#### ACTIVITY
In the records below, find the lines that include "circle" and copy each.

(Beginning of DATA LISTING)

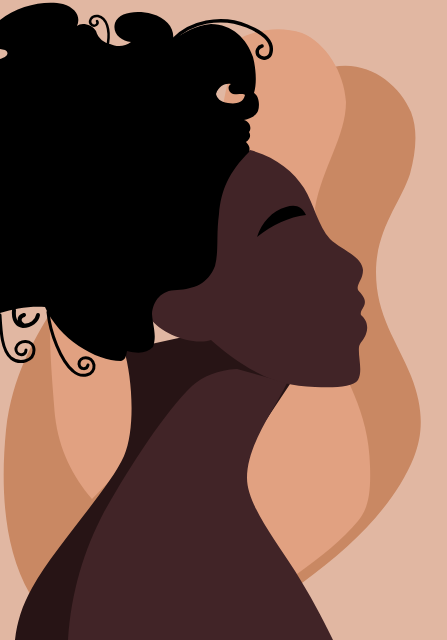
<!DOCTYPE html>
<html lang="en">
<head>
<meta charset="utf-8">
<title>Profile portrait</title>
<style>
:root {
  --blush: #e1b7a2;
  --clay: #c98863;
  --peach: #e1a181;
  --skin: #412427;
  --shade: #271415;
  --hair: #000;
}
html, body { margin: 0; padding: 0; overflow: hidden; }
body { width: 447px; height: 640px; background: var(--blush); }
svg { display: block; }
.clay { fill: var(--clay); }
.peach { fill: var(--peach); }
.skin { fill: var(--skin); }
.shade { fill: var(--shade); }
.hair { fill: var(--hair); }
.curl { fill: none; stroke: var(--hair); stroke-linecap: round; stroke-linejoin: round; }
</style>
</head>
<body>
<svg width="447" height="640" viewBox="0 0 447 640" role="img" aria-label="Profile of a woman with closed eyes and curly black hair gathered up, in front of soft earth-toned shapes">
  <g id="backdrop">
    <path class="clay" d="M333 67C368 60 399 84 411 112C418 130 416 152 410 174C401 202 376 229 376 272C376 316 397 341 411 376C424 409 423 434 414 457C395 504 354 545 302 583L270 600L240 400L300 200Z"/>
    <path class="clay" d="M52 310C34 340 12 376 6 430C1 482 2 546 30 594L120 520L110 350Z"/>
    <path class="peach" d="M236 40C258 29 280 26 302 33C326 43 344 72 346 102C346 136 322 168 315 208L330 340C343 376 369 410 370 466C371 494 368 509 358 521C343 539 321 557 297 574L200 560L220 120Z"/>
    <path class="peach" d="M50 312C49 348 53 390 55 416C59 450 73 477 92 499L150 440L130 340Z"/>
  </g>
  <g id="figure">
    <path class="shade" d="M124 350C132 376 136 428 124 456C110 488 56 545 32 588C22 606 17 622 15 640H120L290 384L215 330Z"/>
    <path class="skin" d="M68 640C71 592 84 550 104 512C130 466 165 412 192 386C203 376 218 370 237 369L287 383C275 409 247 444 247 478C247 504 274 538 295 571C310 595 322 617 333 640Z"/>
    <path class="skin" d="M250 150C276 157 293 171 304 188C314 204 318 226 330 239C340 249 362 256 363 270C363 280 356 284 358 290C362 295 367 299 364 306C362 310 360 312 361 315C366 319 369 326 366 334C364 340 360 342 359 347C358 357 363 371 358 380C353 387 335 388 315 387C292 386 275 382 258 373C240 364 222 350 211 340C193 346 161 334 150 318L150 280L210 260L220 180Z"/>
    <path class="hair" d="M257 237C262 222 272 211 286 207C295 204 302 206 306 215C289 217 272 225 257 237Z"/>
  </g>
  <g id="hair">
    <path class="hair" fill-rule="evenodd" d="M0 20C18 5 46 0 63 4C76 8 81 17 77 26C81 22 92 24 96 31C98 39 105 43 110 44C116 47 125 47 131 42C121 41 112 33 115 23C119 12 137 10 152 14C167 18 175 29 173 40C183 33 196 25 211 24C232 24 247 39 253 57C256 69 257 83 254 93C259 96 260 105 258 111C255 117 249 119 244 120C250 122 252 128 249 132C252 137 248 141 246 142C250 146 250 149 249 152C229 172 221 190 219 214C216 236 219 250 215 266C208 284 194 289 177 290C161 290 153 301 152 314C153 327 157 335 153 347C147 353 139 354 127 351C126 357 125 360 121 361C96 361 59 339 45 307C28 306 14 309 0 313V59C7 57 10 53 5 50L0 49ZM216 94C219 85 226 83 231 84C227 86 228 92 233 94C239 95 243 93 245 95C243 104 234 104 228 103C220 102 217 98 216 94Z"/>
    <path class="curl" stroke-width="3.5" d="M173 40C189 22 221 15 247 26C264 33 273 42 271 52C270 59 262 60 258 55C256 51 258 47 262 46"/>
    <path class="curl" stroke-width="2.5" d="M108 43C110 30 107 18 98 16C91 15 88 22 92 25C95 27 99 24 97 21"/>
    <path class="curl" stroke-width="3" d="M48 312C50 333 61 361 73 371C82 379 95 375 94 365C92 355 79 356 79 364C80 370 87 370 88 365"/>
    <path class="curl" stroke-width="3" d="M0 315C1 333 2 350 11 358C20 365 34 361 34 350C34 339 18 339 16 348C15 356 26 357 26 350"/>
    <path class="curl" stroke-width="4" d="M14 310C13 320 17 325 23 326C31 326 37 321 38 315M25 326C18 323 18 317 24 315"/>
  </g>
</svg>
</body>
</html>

(End of DATA LISTING)
(Beginning of DATA LISTING)

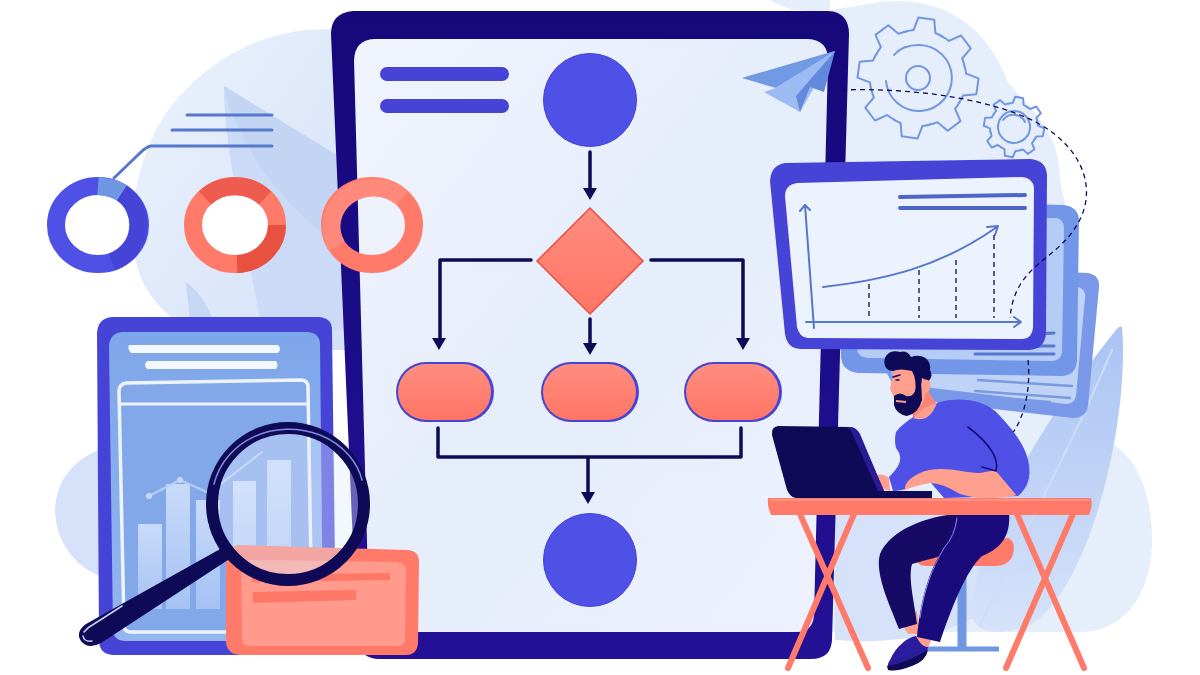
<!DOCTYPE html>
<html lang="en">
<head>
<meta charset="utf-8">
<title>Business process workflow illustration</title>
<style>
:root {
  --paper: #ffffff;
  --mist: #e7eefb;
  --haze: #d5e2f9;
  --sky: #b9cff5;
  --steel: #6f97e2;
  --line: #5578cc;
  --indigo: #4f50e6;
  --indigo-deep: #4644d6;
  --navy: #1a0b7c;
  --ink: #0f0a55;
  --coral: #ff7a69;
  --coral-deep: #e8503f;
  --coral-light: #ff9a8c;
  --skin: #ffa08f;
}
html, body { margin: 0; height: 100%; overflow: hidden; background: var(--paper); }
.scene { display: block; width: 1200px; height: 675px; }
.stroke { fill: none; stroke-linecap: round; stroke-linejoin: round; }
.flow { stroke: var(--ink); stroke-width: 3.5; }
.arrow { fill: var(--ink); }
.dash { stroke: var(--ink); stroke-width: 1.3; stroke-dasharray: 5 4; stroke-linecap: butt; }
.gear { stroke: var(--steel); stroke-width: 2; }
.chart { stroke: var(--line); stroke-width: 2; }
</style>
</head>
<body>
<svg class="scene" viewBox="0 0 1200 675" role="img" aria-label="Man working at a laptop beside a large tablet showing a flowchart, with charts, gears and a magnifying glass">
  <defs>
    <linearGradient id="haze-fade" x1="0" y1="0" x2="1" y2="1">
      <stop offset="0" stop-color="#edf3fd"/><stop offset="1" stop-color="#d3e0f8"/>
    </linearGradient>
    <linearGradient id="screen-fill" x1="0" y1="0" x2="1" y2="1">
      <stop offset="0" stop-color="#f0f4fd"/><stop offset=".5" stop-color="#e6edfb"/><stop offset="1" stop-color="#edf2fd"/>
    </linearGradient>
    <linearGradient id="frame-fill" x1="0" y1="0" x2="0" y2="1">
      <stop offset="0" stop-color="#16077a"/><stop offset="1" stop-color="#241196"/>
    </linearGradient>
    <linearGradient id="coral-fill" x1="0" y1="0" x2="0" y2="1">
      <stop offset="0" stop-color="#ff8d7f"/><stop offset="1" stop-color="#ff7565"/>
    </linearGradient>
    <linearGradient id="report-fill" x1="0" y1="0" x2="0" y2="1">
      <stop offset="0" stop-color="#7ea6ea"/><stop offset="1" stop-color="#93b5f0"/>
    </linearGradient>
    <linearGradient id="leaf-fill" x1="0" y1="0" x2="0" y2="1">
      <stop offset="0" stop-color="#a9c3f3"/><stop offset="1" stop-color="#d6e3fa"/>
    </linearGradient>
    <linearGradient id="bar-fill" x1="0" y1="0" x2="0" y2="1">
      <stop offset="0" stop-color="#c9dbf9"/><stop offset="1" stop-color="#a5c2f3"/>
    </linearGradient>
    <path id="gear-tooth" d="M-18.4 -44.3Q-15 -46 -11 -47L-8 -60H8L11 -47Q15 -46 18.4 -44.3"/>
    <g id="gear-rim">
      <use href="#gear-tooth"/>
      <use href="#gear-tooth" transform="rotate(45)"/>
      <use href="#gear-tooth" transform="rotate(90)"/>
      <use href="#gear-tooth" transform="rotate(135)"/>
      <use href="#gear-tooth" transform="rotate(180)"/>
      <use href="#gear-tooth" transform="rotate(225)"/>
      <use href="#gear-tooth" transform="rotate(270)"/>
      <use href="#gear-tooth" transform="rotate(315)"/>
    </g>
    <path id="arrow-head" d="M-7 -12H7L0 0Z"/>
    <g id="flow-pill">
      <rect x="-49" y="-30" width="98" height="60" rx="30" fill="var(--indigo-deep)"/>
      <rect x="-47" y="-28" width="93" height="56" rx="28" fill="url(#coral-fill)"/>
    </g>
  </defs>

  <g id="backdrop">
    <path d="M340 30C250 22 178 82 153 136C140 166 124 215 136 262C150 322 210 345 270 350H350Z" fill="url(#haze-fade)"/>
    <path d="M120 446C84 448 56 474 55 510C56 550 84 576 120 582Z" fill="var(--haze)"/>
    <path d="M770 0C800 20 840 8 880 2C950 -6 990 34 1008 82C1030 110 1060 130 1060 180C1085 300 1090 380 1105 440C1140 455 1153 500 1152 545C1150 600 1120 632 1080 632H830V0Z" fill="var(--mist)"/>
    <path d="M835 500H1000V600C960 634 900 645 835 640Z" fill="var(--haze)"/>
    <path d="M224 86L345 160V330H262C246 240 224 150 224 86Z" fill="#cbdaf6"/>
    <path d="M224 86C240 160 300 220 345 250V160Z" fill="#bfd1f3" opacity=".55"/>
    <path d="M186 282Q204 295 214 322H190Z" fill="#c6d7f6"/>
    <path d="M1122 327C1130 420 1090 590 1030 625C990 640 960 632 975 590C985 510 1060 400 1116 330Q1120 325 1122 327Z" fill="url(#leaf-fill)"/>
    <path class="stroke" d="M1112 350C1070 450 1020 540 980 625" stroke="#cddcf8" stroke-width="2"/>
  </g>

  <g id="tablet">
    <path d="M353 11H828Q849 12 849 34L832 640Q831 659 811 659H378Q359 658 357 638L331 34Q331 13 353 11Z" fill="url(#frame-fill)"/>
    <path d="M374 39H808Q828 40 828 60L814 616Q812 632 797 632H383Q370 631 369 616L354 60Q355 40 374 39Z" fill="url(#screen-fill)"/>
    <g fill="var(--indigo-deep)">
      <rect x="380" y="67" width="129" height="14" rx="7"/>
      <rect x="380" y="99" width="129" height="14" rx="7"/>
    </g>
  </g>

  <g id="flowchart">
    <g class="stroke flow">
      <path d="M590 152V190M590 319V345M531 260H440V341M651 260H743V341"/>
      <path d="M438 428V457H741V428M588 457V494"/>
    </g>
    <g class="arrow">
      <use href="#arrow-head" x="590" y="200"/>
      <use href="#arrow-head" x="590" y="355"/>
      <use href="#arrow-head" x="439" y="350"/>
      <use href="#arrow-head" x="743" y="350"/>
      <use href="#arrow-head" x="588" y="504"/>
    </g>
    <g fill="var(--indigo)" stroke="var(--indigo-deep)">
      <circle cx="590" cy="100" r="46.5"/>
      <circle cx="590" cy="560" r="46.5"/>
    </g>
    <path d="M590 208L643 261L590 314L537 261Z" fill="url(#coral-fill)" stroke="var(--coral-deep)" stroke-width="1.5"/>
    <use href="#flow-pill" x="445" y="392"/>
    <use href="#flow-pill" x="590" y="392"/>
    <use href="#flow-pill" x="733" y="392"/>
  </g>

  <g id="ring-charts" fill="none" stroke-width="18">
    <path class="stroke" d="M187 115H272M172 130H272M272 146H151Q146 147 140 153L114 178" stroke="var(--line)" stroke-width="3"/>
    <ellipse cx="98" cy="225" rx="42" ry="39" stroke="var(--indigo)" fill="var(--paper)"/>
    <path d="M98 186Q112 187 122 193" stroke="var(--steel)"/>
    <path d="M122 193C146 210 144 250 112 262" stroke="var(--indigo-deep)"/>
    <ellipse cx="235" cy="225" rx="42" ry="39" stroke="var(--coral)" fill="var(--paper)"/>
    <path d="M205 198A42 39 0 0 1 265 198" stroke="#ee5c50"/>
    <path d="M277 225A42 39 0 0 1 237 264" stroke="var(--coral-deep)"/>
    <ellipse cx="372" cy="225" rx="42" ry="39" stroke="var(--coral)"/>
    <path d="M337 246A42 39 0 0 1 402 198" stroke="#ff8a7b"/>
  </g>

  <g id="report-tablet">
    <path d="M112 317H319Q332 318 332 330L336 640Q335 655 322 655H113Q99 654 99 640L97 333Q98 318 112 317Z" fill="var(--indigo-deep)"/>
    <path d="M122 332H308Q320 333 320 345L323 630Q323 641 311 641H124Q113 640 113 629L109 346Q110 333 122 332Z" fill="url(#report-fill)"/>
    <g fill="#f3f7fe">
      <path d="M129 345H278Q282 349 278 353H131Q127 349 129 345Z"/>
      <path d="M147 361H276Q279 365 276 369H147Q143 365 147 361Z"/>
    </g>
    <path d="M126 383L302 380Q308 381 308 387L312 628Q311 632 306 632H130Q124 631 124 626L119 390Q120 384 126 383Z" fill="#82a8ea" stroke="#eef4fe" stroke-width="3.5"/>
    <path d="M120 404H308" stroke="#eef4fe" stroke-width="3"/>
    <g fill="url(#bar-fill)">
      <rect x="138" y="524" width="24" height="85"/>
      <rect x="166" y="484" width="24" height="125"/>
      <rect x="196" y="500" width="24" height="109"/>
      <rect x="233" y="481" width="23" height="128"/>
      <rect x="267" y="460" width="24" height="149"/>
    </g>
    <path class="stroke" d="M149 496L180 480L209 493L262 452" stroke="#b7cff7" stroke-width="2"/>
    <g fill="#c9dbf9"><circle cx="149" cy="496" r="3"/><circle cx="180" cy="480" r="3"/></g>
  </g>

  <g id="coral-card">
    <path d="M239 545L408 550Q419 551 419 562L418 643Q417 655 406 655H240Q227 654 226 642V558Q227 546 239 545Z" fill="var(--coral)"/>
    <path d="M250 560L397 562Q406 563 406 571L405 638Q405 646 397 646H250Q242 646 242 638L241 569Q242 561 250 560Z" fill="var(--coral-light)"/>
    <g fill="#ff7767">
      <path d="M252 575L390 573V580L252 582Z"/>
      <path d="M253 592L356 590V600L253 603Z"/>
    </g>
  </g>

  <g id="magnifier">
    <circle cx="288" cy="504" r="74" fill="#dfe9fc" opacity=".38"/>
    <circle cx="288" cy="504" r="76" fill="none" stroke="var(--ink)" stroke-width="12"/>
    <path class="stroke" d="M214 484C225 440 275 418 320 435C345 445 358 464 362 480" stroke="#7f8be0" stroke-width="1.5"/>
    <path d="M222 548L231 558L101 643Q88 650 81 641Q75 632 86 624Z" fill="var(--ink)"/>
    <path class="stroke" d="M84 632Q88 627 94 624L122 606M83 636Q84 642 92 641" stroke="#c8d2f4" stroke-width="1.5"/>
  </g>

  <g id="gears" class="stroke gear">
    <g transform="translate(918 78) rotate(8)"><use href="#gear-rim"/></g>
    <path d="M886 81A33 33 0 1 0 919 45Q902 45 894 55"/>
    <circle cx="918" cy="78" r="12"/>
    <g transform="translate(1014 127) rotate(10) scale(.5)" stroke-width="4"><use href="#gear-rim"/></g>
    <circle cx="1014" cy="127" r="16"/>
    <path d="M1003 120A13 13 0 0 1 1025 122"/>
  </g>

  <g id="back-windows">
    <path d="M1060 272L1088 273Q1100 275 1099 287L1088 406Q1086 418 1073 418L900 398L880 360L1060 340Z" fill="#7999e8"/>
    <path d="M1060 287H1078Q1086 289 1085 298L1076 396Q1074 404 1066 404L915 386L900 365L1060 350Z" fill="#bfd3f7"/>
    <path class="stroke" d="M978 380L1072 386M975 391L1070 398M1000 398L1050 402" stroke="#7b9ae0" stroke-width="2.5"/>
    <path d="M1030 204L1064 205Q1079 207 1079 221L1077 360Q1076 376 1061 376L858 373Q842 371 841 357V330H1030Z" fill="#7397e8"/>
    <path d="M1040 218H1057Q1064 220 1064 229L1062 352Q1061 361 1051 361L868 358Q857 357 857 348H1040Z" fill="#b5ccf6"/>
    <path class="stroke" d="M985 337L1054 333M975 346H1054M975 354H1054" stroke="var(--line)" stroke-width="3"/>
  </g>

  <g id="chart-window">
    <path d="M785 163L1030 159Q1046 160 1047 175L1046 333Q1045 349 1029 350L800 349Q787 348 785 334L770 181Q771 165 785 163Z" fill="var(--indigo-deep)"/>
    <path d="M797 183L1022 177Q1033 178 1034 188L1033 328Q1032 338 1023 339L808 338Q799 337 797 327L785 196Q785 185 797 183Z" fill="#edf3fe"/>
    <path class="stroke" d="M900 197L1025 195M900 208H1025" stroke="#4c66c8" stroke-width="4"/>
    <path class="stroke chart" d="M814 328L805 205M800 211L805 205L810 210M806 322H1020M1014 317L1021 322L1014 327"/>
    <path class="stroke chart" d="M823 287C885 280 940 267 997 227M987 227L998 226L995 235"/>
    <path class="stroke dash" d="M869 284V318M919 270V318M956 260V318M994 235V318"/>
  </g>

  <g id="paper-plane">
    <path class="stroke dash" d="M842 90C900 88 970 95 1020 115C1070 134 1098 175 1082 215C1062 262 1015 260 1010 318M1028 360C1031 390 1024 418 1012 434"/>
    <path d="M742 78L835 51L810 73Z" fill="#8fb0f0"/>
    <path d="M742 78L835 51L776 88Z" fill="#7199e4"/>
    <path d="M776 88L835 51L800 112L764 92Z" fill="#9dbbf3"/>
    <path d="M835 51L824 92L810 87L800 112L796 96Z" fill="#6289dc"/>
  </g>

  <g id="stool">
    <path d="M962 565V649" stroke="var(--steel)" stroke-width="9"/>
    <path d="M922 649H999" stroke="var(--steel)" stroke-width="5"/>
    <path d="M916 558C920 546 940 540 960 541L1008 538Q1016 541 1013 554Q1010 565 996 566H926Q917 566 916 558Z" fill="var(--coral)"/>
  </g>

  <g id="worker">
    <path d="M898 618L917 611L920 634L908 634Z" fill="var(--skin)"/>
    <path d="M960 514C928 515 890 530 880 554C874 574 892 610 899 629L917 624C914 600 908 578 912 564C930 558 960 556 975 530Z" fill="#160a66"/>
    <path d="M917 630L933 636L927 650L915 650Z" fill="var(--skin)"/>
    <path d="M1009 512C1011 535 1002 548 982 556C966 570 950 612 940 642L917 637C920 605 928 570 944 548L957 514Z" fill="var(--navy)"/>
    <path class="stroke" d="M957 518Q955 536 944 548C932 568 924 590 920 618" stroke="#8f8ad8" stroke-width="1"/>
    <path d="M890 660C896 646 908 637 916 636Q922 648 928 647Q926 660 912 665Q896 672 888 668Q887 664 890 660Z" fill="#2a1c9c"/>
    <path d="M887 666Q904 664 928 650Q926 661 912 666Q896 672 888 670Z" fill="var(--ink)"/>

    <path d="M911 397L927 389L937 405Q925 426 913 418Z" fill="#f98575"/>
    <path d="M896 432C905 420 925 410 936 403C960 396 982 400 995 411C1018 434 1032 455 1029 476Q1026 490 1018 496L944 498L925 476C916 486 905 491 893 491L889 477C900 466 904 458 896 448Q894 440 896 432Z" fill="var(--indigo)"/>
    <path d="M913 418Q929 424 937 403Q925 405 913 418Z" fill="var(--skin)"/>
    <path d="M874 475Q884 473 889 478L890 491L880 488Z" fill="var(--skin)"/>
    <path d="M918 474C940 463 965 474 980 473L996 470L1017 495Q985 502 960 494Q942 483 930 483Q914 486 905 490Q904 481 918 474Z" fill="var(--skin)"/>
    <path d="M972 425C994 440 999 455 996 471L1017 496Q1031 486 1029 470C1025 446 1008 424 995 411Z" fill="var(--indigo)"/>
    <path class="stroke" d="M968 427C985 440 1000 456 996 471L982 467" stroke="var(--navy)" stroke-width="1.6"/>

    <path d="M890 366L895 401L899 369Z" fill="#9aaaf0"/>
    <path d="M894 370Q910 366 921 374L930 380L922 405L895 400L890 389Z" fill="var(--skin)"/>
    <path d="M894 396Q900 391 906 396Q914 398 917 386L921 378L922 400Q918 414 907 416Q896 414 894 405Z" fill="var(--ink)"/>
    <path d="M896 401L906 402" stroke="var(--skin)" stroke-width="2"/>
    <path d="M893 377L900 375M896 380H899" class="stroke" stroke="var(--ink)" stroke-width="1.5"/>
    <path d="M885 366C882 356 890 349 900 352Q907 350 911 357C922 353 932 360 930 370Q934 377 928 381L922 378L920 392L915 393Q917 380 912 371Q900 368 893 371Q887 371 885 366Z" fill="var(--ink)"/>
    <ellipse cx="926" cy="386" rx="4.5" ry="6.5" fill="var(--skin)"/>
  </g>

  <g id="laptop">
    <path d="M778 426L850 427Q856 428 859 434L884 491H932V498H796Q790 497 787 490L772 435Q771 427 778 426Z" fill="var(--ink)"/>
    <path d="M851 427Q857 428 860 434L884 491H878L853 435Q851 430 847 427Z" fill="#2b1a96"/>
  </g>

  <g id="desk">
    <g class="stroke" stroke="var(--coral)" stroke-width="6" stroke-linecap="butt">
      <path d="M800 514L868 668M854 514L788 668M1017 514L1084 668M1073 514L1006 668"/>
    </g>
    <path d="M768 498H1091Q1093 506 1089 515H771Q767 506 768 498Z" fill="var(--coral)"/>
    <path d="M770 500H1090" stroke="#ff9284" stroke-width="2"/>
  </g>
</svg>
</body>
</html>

(End of DATA LISTING)

#### FINISHED EXERCISE
      <circle cx="590" cy="100" r="46.5"/>
      <circle cx="590" cy="560" r="46.5"/>
    <g fill="#c9dbf9"><circle cx="149" cy="496" r="3"/><circle cx="180" cy="480" r="3"/></g>
    <circle cx="288" cy="504" r="74" fill="#dfe9fc" opacity=".38"/>
    <circle cx="288" cy="504" r="76" fill="none" stroke="var(--ink)" stroke-width="12"/>
    <circle cx="918" cy="78" r="12"/>
    <circle cx="1014" cy="127" r="16"/>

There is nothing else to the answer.